Records drawn from a dataset
★ ★ ★ ★ ★

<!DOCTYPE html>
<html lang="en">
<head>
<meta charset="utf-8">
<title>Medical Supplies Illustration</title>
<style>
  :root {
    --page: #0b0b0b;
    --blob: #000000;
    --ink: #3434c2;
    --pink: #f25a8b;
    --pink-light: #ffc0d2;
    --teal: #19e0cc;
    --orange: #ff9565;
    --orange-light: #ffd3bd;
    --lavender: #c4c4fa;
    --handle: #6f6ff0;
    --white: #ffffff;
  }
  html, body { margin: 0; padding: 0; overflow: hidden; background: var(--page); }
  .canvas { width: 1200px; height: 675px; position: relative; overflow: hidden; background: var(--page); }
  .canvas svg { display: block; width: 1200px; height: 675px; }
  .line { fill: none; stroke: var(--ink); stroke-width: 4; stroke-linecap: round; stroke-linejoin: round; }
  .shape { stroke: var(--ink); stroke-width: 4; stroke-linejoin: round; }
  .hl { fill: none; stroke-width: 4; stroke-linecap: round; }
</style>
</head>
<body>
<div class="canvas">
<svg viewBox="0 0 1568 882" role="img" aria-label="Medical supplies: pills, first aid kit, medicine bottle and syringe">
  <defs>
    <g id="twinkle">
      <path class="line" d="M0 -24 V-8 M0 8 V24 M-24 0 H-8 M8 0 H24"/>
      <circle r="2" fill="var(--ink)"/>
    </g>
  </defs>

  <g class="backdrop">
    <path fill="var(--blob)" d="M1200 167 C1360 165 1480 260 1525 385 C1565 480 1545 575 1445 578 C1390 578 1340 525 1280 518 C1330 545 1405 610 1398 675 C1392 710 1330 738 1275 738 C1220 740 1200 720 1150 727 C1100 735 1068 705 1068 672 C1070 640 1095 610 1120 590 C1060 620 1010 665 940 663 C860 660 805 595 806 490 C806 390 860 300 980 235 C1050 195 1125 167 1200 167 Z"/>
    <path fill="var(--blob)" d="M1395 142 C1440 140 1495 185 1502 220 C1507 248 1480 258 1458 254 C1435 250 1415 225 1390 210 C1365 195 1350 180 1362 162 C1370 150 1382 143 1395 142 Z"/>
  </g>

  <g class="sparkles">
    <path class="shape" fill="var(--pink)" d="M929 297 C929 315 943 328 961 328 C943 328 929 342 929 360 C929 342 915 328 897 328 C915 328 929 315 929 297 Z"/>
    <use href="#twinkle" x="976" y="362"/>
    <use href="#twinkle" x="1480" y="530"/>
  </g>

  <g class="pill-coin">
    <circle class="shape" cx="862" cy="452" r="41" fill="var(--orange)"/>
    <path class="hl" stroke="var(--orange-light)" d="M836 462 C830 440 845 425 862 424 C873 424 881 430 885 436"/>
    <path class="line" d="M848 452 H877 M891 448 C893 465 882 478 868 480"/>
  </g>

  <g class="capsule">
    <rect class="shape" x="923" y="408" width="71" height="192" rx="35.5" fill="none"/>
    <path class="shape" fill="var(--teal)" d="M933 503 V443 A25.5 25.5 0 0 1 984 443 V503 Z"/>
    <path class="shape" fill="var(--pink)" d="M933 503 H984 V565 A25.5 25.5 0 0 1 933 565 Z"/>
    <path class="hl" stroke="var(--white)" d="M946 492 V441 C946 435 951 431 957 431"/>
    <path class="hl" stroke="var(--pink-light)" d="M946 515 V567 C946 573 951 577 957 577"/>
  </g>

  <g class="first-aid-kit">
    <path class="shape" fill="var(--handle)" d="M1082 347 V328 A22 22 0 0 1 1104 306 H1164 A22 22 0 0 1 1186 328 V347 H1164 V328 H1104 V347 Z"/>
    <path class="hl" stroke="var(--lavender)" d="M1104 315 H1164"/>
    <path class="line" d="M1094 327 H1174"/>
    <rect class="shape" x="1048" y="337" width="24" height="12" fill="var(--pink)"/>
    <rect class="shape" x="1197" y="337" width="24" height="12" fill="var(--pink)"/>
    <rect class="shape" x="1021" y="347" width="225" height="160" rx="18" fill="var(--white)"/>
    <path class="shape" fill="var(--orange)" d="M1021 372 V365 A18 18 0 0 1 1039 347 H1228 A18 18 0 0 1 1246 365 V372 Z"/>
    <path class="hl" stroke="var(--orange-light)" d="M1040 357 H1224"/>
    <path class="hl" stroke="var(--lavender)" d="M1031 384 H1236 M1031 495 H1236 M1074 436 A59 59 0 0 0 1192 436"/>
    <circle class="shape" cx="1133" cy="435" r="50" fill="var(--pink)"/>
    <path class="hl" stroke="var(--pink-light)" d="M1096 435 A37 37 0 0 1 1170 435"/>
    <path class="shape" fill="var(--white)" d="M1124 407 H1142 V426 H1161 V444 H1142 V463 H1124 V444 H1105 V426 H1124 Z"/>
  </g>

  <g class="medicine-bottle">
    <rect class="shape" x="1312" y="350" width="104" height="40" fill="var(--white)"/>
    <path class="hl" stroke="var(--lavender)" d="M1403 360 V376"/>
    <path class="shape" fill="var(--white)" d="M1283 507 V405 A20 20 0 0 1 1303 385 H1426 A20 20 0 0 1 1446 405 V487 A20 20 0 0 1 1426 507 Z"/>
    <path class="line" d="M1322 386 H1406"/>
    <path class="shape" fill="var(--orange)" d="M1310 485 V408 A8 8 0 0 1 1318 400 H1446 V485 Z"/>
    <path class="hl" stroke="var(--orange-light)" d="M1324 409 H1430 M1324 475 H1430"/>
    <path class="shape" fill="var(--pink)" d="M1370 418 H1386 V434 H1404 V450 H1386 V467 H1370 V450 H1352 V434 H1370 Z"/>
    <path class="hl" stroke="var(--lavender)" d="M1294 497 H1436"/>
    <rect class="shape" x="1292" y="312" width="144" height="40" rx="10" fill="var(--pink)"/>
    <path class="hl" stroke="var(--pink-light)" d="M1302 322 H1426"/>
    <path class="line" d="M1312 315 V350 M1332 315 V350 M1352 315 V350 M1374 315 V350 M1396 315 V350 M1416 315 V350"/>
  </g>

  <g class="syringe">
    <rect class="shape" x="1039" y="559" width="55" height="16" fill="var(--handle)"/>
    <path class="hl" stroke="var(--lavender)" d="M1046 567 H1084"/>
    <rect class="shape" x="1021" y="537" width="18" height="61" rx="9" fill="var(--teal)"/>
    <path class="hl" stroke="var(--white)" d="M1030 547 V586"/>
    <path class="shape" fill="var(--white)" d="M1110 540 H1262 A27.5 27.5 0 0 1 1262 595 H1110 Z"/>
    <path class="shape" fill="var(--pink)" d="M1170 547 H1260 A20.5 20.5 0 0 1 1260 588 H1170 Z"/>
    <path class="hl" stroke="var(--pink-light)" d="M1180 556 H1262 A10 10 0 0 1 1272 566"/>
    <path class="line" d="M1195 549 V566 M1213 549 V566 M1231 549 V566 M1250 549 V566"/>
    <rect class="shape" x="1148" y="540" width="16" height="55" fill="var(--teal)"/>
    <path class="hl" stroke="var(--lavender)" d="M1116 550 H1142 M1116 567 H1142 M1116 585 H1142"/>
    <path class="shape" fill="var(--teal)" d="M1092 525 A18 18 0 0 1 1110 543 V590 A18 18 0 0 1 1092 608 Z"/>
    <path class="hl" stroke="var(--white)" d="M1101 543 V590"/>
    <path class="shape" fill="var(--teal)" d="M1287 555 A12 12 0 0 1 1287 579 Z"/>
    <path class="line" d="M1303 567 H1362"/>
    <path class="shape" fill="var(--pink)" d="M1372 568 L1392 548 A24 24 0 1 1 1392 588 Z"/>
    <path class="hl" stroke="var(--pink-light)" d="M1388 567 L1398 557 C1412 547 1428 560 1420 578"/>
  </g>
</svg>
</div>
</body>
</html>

★ ★ ★ ★ ★

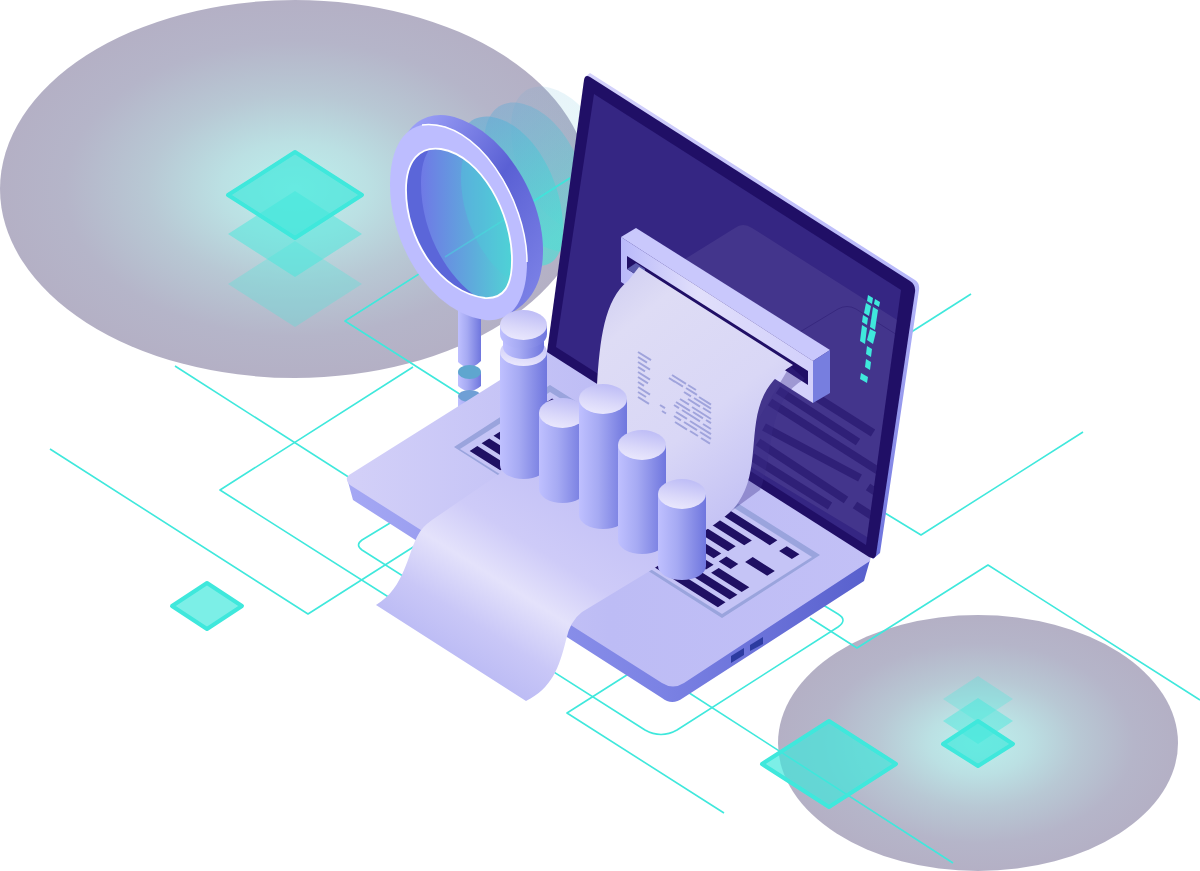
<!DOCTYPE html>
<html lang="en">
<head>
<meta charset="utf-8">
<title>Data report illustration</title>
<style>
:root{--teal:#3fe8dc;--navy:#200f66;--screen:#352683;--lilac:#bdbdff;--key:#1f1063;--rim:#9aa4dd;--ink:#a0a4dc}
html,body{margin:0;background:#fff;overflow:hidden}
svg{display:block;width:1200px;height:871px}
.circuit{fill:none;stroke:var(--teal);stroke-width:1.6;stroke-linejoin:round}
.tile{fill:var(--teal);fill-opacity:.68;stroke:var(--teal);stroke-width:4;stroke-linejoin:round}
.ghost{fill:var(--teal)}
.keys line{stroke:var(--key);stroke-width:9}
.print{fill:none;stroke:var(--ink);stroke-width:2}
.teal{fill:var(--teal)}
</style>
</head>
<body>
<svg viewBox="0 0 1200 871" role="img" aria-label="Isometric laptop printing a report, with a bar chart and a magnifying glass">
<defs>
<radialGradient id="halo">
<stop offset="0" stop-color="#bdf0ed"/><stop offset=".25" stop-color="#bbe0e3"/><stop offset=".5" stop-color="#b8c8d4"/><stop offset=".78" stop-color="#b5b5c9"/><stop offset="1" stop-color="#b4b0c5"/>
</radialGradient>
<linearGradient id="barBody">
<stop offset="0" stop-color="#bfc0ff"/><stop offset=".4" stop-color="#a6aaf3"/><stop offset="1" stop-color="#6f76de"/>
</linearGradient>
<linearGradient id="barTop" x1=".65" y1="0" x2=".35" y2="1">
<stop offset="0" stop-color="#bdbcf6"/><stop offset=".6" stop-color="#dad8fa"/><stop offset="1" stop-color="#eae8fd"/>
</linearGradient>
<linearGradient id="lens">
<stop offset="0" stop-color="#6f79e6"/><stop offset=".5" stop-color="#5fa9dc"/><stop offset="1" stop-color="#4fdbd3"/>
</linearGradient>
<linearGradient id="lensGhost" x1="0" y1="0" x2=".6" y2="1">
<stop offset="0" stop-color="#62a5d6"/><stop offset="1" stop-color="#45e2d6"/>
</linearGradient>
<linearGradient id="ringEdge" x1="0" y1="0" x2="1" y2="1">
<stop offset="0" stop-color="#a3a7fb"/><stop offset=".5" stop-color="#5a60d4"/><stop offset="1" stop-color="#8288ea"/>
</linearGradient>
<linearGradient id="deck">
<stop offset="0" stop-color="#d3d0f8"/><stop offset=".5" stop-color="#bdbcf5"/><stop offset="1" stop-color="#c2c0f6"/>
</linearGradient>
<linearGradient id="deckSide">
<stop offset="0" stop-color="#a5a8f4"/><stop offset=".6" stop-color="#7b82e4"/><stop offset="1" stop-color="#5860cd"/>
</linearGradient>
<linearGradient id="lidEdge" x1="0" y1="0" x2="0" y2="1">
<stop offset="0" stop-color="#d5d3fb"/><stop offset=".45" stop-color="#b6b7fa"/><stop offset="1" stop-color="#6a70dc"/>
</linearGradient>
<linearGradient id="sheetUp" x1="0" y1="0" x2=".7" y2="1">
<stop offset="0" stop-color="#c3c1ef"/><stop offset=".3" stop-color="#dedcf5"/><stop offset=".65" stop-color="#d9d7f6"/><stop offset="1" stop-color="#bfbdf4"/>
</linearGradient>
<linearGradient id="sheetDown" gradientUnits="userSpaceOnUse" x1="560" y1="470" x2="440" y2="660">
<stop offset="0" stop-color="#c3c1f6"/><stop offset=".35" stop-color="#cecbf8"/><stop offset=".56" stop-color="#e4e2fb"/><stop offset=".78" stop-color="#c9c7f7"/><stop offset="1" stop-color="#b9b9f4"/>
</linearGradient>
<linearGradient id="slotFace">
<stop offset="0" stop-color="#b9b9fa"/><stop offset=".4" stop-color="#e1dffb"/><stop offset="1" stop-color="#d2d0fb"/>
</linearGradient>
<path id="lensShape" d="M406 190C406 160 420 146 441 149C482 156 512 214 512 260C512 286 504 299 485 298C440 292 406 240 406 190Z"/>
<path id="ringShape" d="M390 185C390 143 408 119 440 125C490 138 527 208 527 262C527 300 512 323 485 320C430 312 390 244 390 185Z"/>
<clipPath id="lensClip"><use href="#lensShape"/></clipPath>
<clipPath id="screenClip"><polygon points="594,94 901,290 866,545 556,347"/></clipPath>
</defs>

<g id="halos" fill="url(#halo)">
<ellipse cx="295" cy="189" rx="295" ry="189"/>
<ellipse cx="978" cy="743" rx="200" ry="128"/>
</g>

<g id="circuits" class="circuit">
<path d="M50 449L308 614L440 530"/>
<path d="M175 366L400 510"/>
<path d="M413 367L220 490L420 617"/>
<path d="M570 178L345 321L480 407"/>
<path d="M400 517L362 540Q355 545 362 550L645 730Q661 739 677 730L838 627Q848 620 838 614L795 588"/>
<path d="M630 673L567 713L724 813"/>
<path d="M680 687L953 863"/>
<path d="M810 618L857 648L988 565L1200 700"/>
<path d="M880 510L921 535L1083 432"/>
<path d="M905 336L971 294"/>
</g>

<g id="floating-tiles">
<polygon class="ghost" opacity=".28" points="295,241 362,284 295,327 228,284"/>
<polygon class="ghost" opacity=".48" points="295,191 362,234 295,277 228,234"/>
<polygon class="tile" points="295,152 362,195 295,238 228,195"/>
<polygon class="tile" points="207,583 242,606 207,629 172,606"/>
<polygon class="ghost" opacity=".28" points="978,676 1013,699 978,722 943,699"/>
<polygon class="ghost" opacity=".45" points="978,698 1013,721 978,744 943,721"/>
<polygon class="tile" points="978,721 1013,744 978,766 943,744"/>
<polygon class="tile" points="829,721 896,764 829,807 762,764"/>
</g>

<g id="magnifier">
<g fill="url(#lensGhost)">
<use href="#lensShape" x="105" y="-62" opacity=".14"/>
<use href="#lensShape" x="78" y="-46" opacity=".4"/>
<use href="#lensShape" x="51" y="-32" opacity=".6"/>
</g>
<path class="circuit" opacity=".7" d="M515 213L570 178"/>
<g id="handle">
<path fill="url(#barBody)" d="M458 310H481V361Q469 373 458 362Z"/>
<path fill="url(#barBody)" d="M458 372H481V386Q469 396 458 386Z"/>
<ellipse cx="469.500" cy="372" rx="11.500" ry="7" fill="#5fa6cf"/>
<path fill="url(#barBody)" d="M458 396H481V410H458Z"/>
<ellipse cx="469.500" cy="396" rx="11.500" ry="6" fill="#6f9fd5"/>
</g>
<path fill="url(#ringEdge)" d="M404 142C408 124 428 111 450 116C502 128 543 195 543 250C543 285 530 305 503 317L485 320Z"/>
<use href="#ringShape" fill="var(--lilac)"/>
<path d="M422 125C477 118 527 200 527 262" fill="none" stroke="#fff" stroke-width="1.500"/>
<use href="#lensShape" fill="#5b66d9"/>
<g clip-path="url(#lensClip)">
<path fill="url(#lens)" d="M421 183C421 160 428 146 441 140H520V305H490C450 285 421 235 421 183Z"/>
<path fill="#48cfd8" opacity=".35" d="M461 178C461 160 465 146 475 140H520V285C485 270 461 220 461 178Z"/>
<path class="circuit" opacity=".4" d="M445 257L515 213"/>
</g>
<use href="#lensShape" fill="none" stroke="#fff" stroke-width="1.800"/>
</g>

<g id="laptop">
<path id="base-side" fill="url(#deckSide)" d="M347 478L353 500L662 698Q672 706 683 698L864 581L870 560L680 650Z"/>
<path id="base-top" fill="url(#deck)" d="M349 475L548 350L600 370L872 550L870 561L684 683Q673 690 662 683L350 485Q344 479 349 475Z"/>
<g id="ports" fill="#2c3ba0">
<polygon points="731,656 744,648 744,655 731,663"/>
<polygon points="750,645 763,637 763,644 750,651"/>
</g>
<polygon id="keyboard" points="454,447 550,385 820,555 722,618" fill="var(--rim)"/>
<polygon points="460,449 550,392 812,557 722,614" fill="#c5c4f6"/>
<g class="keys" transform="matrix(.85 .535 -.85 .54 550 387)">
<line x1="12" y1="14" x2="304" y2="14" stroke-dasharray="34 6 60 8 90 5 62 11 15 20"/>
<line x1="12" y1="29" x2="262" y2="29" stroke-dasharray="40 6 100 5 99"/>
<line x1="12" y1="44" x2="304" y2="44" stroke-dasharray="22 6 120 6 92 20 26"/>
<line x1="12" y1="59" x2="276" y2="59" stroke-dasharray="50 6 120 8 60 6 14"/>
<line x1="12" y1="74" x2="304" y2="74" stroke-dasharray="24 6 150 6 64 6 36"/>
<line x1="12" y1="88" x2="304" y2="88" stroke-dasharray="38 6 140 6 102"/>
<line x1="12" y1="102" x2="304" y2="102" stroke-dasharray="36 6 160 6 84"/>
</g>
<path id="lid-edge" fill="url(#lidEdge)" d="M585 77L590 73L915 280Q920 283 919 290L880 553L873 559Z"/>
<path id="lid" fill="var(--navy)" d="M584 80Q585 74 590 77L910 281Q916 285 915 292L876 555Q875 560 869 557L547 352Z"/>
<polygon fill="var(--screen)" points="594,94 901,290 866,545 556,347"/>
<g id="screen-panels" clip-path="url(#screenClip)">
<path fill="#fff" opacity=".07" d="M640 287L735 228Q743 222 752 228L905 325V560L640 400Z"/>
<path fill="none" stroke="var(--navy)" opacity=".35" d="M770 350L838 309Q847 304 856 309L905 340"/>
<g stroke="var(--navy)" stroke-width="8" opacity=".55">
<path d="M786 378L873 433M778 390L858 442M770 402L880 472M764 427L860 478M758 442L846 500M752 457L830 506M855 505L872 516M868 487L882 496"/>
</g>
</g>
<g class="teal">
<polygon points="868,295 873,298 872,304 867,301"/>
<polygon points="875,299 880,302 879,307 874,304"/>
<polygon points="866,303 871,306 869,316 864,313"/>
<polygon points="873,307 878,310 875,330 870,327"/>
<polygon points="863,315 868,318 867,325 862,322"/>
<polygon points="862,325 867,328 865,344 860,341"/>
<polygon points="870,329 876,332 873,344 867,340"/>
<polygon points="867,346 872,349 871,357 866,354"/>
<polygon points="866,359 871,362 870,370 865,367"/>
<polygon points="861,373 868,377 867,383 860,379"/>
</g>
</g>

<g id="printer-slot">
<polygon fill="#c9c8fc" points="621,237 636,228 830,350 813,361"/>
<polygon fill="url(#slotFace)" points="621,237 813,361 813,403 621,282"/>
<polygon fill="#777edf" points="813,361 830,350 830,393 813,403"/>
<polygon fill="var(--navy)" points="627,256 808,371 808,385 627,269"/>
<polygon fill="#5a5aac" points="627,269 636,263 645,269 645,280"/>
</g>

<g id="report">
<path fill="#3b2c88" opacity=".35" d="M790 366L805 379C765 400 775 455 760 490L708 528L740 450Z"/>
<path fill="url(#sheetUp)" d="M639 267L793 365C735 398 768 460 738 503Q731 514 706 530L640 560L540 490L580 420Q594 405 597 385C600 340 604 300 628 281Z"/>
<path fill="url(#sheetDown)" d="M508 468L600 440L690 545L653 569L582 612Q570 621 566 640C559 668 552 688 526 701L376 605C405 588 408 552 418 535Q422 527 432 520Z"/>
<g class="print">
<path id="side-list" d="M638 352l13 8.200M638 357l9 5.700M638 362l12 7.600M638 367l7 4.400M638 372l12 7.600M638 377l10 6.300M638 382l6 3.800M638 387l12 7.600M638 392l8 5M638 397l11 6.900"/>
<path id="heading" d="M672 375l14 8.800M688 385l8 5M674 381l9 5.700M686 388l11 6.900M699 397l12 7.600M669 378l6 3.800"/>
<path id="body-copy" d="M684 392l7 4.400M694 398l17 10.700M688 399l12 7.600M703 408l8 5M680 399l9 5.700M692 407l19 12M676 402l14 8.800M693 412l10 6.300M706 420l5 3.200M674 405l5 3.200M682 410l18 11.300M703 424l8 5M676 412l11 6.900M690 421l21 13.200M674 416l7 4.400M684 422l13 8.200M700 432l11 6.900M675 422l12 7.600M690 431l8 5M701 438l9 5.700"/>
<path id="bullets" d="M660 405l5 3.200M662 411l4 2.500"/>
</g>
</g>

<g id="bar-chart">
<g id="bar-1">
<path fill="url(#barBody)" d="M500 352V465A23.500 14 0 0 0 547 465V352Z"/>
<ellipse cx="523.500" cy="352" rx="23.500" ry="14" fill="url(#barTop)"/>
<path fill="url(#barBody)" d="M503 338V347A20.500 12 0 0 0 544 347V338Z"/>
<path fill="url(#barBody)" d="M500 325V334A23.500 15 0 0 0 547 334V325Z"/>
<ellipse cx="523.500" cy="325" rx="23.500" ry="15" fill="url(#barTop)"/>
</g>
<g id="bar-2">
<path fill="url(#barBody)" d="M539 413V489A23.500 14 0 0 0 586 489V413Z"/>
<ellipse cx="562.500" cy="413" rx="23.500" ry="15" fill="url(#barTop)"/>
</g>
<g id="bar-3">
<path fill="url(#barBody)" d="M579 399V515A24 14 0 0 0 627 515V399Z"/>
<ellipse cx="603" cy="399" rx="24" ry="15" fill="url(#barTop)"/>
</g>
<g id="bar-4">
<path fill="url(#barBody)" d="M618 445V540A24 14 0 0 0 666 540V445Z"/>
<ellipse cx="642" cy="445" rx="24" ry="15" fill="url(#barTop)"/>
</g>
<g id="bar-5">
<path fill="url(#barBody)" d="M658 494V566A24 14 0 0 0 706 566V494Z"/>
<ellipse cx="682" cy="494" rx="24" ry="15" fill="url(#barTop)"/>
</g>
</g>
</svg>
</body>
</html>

★ ★ ★ ★ ★

DIRECTIONS FOR THIS TASK
Copy out, from the data above, every line holding the word "handle".

WRITTEN SOLUTION
    --handle: #6f6ff0;
    <path class="shape" fill="var(--handle)" d="M1082 347 V328 A22 22 0 0 1 1104 306 H1164 A22 22 0 0 1 1186 328 V347 H1164 V328 H1104 V347 Z"/>
    <rect class="shape" x="1039" y="559" width="55" height="16" fill="var(--handle)"/>
<g id="handle">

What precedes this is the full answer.